Scan the entries for the word "outer" and return every line that has it.
+---+
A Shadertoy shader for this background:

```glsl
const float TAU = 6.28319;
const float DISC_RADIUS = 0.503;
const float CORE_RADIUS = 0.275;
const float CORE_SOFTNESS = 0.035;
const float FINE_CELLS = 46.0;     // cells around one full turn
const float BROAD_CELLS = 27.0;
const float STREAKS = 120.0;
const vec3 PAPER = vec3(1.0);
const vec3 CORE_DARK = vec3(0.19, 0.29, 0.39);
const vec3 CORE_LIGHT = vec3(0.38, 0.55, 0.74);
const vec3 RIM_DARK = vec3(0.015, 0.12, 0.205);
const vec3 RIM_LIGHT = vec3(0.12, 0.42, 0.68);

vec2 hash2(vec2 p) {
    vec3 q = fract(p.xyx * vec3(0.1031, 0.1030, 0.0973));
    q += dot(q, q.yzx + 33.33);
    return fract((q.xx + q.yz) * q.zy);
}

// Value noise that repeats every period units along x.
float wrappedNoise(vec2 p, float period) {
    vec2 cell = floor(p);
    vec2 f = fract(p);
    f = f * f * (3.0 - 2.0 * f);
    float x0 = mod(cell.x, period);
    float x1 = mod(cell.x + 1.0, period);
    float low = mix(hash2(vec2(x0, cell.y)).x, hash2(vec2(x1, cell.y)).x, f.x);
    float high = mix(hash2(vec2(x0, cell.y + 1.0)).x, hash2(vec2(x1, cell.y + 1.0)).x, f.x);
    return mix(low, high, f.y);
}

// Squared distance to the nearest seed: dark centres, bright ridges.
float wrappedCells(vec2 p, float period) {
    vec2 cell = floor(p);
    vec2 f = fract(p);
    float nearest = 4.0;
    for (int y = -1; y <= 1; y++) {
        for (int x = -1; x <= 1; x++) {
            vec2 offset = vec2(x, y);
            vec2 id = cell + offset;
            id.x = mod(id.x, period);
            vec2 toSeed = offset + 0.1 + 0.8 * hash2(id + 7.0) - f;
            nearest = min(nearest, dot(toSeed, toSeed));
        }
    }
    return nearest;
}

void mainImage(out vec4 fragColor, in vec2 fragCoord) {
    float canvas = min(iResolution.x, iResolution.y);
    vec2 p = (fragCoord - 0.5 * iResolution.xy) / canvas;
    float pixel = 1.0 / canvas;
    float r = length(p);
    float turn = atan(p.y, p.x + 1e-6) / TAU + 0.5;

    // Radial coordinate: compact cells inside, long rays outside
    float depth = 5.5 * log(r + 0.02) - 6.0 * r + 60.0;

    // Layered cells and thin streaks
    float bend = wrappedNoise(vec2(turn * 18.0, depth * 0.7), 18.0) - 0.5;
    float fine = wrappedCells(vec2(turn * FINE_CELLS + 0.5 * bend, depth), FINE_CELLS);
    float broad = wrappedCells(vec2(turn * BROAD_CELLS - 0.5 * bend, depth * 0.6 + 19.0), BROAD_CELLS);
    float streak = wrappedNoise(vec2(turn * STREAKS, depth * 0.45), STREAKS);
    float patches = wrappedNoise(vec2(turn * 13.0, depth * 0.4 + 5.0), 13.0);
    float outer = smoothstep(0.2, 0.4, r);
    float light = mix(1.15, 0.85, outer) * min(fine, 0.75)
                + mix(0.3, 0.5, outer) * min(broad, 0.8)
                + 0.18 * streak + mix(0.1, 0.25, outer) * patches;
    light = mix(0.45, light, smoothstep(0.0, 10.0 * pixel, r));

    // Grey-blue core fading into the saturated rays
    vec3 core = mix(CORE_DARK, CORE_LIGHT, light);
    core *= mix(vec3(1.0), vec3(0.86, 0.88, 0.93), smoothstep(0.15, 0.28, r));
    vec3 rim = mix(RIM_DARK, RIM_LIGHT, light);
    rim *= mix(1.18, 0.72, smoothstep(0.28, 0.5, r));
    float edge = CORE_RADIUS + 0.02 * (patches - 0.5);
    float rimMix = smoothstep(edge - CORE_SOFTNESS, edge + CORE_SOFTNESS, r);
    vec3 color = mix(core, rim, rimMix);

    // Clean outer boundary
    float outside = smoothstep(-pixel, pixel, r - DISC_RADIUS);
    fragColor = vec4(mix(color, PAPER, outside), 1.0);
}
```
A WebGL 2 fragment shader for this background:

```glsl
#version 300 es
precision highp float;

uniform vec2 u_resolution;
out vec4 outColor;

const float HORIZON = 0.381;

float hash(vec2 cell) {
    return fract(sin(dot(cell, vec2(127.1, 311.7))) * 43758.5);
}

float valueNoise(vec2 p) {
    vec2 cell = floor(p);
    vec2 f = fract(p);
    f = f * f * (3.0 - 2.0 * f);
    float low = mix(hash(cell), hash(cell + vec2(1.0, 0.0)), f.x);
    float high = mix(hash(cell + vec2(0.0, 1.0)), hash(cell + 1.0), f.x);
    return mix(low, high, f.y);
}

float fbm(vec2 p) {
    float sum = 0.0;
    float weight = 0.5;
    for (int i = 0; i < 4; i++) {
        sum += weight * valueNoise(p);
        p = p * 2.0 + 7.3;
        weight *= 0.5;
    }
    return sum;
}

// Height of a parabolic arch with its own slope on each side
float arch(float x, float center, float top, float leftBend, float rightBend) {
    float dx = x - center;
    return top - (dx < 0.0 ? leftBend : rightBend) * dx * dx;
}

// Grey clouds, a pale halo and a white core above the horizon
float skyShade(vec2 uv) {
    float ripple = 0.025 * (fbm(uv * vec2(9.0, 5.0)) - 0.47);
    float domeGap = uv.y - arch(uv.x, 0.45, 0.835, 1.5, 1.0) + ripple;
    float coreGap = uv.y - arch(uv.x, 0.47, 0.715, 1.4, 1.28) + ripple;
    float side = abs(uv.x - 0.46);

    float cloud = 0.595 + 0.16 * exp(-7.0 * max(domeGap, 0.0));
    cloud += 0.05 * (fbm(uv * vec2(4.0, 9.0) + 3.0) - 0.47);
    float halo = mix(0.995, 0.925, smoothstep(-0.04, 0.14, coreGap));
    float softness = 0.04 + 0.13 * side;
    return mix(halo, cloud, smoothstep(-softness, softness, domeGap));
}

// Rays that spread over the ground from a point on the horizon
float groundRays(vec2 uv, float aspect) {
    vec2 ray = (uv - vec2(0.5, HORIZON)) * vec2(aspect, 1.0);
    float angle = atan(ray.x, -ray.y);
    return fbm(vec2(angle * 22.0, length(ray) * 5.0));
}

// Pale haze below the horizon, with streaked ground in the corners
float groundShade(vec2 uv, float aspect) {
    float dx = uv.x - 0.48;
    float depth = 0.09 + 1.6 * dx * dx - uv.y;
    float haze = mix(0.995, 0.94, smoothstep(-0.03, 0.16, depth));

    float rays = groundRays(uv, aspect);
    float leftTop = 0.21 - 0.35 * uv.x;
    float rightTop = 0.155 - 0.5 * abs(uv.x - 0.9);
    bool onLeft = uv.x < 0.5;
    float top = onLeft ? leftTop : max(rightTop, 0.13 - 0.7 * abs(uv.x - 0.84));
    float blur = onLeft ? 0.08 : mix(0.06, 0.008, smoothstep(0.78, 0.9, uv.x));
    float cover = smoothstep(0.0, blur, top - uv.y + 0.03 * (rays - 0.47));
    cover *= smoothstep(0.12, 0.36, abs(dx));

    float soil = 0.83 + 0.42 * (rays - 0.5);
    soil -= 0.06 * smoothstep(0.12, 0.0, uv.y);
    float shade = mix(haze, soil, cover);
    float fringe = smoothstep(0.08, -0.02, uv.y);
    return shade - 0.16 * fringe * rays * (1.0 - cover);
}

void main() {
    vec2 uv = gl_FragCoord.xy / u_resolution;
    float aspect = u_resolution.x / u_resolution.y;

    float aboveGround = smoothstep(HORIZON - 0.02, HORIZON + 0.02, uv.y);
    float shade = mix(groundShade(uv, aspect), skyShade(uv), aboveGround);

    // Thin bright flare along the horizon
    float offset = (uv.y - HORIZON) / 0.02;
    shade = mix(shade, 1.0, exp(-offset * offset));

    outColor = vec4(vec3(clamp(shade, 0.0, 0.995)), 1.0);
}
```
+---+
* Written answer:
    float outer = smoothstep(0.2, 0.4, r);
    float light = mix(1.15, 0.85, outer) * min(fine, 0.75)
                + mix(0.3, 0.5, outer) * min(broad, 0.8)
                + 0.18 * streak + mix(0.1, 0.25, outer) * patches;
    // Clean outer boundary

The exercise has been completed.